⟨

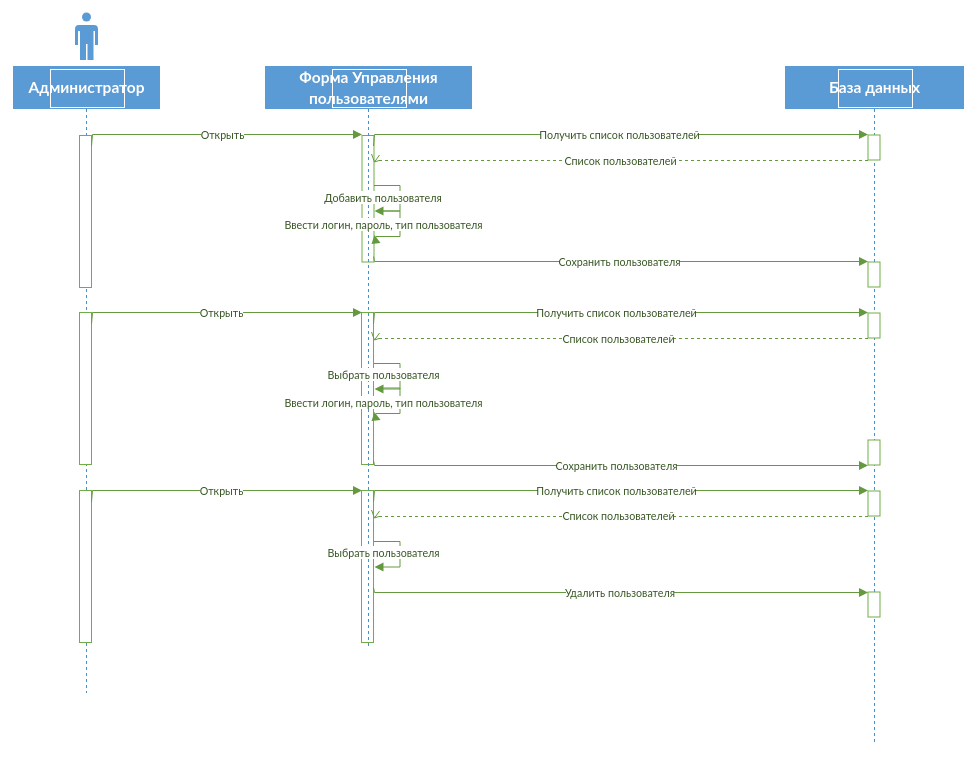
<!DOCTYPE html>
<html lang="ru">
<head>
<meta charset="utf-8">
<title>Диаграмма последовательности: управление пользователями</title>
<style>
:root {
  --paper: #ffffff;
  --head: #5b9bd5;
  --lifeline: #4a8fc7;
  --bar: #70ad47;
  --message: #64993f;
  --label: #375623;
}
* { box-sizing: border-box; margin: 0; }
html, body { width: 977px; height: 759px; overflow: hidden; background: var(--paper); }
.diagram {
  position: relative;
  width: 977px;
  height: 759px;
  overflow: hidden;
  background: var(--paper);
  font-family: Lato, "Open Sans", sans-serif;
}
.drawing { position: absolute; inset: 0; display: block; }
.participant {
  position: absolute;
  top: 66px;
  left: var(--x);
  width: var(--w);
  height: 43px;
  display: flex;
  align-items: center;
  justify-content: center;
  background: var(--head);
  color: var(--paper);
  font-size: 15.5px;
  font-weight: 700;
  line-height: 21px;
  text-align: center;
  white-space: nowrap;
}
.participant::before {
  content: "";
  position: absolute;
  top: 3px;
  left: var(--frame);
  width: 73px;
  height: 37px;
  border: 1px solid var(--paper);
}
.participant span { position: relative; }
.message {
  position: absolute;
  left: var(--x);
  top: var(--y);
  width: var(--w);
  height: 13px;
  margin-top: -6px;
  display: flex;
  align-items: center;
  justify-content: center;
  background: var(--paper);
  color: var(--label);
  font-size: 10.7px;
  line-height: 13px;
  white-space: nowrap;
}
.lifelines { stroke: var(--lifeline); stroke-dasharray: 3 3; }
.bars { fill: var(--paper); stroke: var(--bar); }
.calls { fill: none; stroke: var(--message); }
.reply { stroke-dasharray: 3 3; }
.tip { fill: var(--message); stroke: none; }
.actor { fill: var(--head); }
</style>
</head>
<body>
<main class="diagram">
  <svg class="drawing" width="977" height="759" viewBox="0 0 977 759" aria-hidden="true">
    <defs>
      <polygon id="tip-right" class="tip" points="0,0 -9,-4.5 -9,4.5"/>
      <polygon id="tip-left" class="tip" points="0,0 9,-4.5 9,4.5"/>
      <polygon id="tip-up" class="tip" points="0,0 -3,9 6,8"/>
      <rect id="bar-long" width="12" height="152"/>
      <rect id="bar-short" width="12" height="25"/>
      <g id="open-and-list">
        <path d="M91.5 146L92.5 134.5H355"/>
        <use href="#tip-right" x="362" y="134.5"/>
        <path d="M373.5 146L374.5 134.5H860"/>
        <use href="#tip-right" x="868" y="134.5"/>
        <path class="reply" d="M868 160.5H379"/>
        <path d="M379 160.5L374.5 162M371.5 154L374.5 162L379.5 155"/>
      </g>
      <g id="self-call">
        <path d="M374 185.5H400V211H382"/>
        <use href="#tip-left" x="374.5" y="211"/>
      </g>
      <g id="self-input">
        <path d="M382 211H400V236.5H376"/>
        <use href="#tip-up" x="374.5" y="235"/>
      </g>
      <g id="write">
        <path d="M373.5 -5L374.5 0H860"/>
        <use href="#tip-right" x="868" y="0"/>
      </g>
    </defs>

    <g class="actor">
      <circle cx="86.5" cy="17" r="4.5"/>
      <path d="M79 25H94Q98 25 98 29V45H95V31H93.5V60H87.5V44H86V60H80V31H78V45H75V29Q75 25 79 25Z"/>
    </g>

    <g class="lifelines">
      <line x1="86.5" y1="109" x2="86.5" y2="693"/>
      <line x1="874.5" y1="109" x2="874.5" y2="743"/>
    </g>

    <g class="bars">
      <use href="#bar-long" x="79.5" y="135.5"/>
      <use href="#bar-long" x="79.5" y="312.5"/>
      <use href="#bar-long" x="79.5" y="490.5"/>
      <rect x="362" y="135.5" width="12" height="126.5"/>
      <use href="#bar-long" x="361.5" y="312.5"/>
      <use href="#bar-long" x="361.5" y="490.5"/>
      <use href="#bar-short" x="868" y="135"/>
      <use href="#bar-short" x="868" y="262"/>
      <use href="#bar-short" x="868" y="313"/>
      <use href="#bar-short" x="868" y="440"/>
      <use href="#bar-short" x="868" y="491"/>
      <use href="#bar-short" x="868" y="592"/>
    </g>

    <g class="lifelines">
      <line x1="368.5" y1="109" x2="368.5" y2="647"/>
    </g>

    <g class="calls">
      <use href="#open-and-list"/>
      <use href="#self-call"/>
      <use href="#self-input"/>
      <use href="#write" y="261.5"/>

      <use href="#open-and-list" y="178"/>
      <use href="#self-call" y="178"/>
      <use href="#self-input" y="177"/>
      <use href="#write" y="465.5"/>

      <use href="#open-and-list" y="356"/>
      <use href="#self-call" y="356"/>
      <use href="#write" y="592.5"/>
    </g>
  </svg>

  <header class="participant" style="--x:13px;--w:147px;--frame:37px"><span>Администратор</span></header>
  <header class="participant" style="--x:265px;--w:207px;--frame:67px"><span>Форма Управления<br>пользователями</span></header>
  <header class="participant" style="--x:785px;--w:179px;--frame:53px"><span>База данных</span></header>

  <section aria-label="Добавление">
    <p class="message" style="--x:201px;--y:134px;--w:43px">Открыть</p>
    <p class="message" style="--x:541px;--y:134px;--w:157px">Получить список пользователей</p>
    <p class="message" style="--x:565px;--y:160px;--w:111px">Список пользователей</p>
    <p class="message" style="--x:325px;--y:197px;--w:116px">Добавить пользователя</p>
    <p class="message" style="--x:286px;--y:224px;--w:195px">Ввести логин, пароль, тип пользователя</p>
    <p class="message" style="--x:560px;--y:261px;--w:119px">Сохранить пользователя</p>
  </section>

  <section aria-label="Изменение">
    <p class="message" style="--x:200px;--y:312px;--w:43px">Открыть</p>
    <p class="message" style="--x:538px;--y:312px;--w:157px">Получить список пользователей</p>
    <p class="message" style="--x:563px;--y:338px;--w:111px">Список пользователей</p>
    <p class="message" style="--x:328px;--y:374px;--w:111px">Выбрать пользователя</p>
    <p class="message" style="--x:286px;--y:402px;--w:195px">Ввести логин, пароль, тип пользователя</p>
    <p class="message" style="--x:557px;--y:465px;--w:119px">Сохранить пользователя</p>
  </section>

  <section aria-label="Удаление">
    <p class="message" style="--x:200px;--y:490px;--w:43px">Открыть</p>
    <p class="message" style="--x:538px;--y:490px;--w:157px">Получить список пользователей</p>
    <p class="message" style="--x:563px;--y:515px;--w:111px">Список пользователей</p>
    <p class="message" style="--x:328px;--y:552px;--w:111px">Выбрать пользователя</p>
    <p class="message" style="--x:566px;--y:592px;--w:108px">Удалить пользователя</p>
  </section>
</main>
</body>
</html>
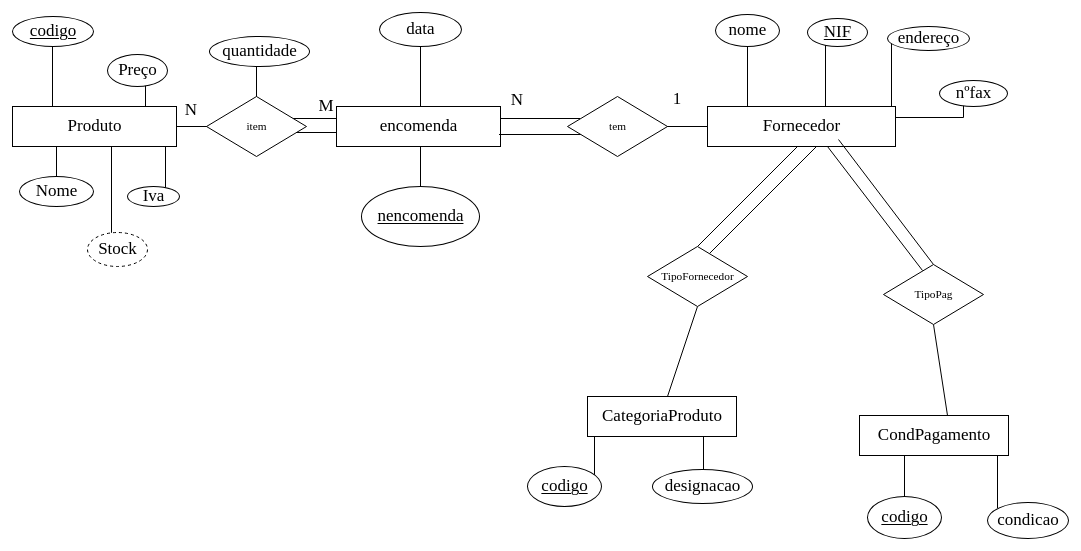
<!DOCTYPE html>
<html lang="pt">
<head>
<meta charset="utf-8">
<title>Diagrama entidade-relacionamento</title>
<style>
:root { --ink: #000; --paper: #fff; }
* { box-sizing: border-box; }
html, body { margin: 0; background: var(--paper); }
.diagram {
  position: relative; width: 1081px; height: 551px; overflow: hidden;
  background: var(--paper); color: var(--ink);
  font: 17px/20px "Liberation Serif", "Times New Roman", serif;
}
.links { position: absolute; left: 0; top: 0; }
.links path, .links polygon { fill: none; stroke: var(--ink); stroke-width: 1; }
.links polygon { fill: var(--paper); }
.entity, .attribute, .relation, .cardinality {
  position: absolute; left: var(--x); top: var(--y); width: var(--w); height: var(--h);
  display: flex; align-items: center; justify-content: center;
  padding-bottom: 1px; white-space: nowrap;
}
.entity { border: 1px solid var(--ink); height: 41px; }
.attribute { border: 1px solid var(--ink); border-radius: 50%; background: var(--paper); }
.derived { border: 0; background: none; }
.key { text-decoration: underline; text-decoration-thickness: 1px; text-underline-offset: 2px; }
.relation { width: 101px; height: 61px; font-size: 11.3px; }
.cardinality { width: 20px; height: 20px; }
</style>
</head>
<body>
<main class="diagram">
  <svg class="links" width="1081" height="551" viewBox="0 0 1081 551" aria-hidden="true">
    <defs>
      <polygon id="diamond" points="0,30 50,0 100,30 50,60"/>
    </defs>
    <g class="attribute-links">
      <path d="M52.5 46V106M145.5 85V106M56.5 147V177M111.5 147V233M165.5 147V188"/>
      <path d="M256.5 66V97M420.5 46V106M420.5 147V187"/>
      <path d="M747.5 46V106M825.5 44V106M891.5 42V106M895 117.5H963.5V105"/>
      <path d="M594.5 437V475M703.5 437V470M904.5 456V497M997.5 456V508"/>
    </g>
    <g class="relation-links">
      <path d="M177 126.5H207M292 118.5H336M296 132.5H336"/>
      <path d="M500 118.5H580M499 134.5H582M667 126.5H707"/>
      <path d="M797.5 146.5L697.5 246.5M816.5 146.5L709.5 253.5M697.5 306.5L667.5 396.5"/>
      <path d="M827.5 146.5L922.5 270.5M838.5 139.5L933.5 264.5M933.5 324.5L947.5 415.5"/>
    </g>
    <g class="relation-shapes">
      <use href="#diamond" x="206.5" y="96.5"/>
      <use href="#diamond" x="567.5" y="96.5"/>
      <use href="#diamond" x="647.5" y="246.5"/>
      <use href="#diamond" x="883.5" y="264.5"/>
    </g>
    <ellipse class="derived-outline" cx="117.5" cy="249.5" rx="30" ry="17" fill="#fff" stroke="#000" stroke-dasharray="3 3"/>
  </svg>

  <div class="entity" style="--x:12px;--y:106px;--w:165px">Produto</div>
  <div class="attribute" style="--x:12px;--y:16px;--w:82px;--h:31px"><span class="key">codigo</span></div>
  <div class="attribute" style="--x:107px;--y:54px;--w:61px;--h:33px">Preço</div>
  <div class="attribute" style="--x:19px;--y:176px;--w:75px;--h:31px"><span>Nome</span></div>
  <div class="attribute" style="--x:127px;--y:186px;--w:53px;--h:21px">Iva</div>
  <div class="attribute derived" style="--x:87px;--y:232px;--w:61px;--h:35px">Stock</div>

  <div class="relation" style="--x:206px;--y:96px">item</div>
  <div class="attribute" style="--x:209px;--y:36px;--w:101px;--h:31px">quantidade</div>
  <div class="cardinality" style="--x:181px;--y:100px">N</div>
  <div class="cardinality" style="--x:316px;--y:96px">M</div>

  <div class="entity" style="--x:336px;--y:106px;--w:165px">encomenda</div>
  <div class="attribute" style="--x:379px;--y:12px;--w:83px;--h:35px">data</div>
  <div class="attribute" style="--x:361px;--y:186px;--w:119px;--h:61px"><span class="key">nencomenda</span></div>

  <div class="relation" style="--x:567px;--y:96px">tem</div>
  <div class="cardinality" style="--x:507px;--y:90px">N</div>
  <div class="cardinality" style="--x:667px;--y:89px">1</div>

  <div class="entity" style="--x:707px;--y:106px;--w:189px">Fornecedor</div>
  <div class="attribute" style="--x:715px;--y:14px;--w:65px;--h:33px">nome</div>
  <div class="attribute" style="--x:807px;--y:18px;--w:61px;--h:29px"><span class="key">NIF</span></div>
  <div class="attribute" style="--x:887px;--y:26px;--w:83px;--h:25px">endereço</div>
  <div class="attribute" style="--x:939px;--y:80px;--w:69px;--h:27px">nºfax</div>

  <div class="relation" style="--x:647px;--y:246px">TipoFornecedor</div>
  <div class="relation" style="--x:883px;--y:264px">TipoPag</div>

  <div class="entity" style="--x:587px;--y:396px;--w:150px">CategoriaProduto</div>
  <div class="attribute" style="--x:527px;--y:466px;--w:75px;--h:41px"><span class="key">codigo</span></div>
  <div class="attribute" style="--x:652px;--y:469px;--w:101px;--h:35px">designacao</div>

  <div class="entity" style="--x:859px;--y:415px;--w:150px">CondPagamento</div>
  <div class="attribute" style="--x:867px;--y:496px;--w:75px;--h:43px"><span class="key">codigo</span></div>
  <div class="attribute" style="--x:987px;--y:502px;--w:82px;--h:37px">condicao</div>
</main>
</body>
</html>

⟩

** What to do **
Filter the listing above, keeping only the lines with "color".

** Response area **
  color: var(--paper);
  color: var(--label);
  background: var(--paper); color: var(--ink);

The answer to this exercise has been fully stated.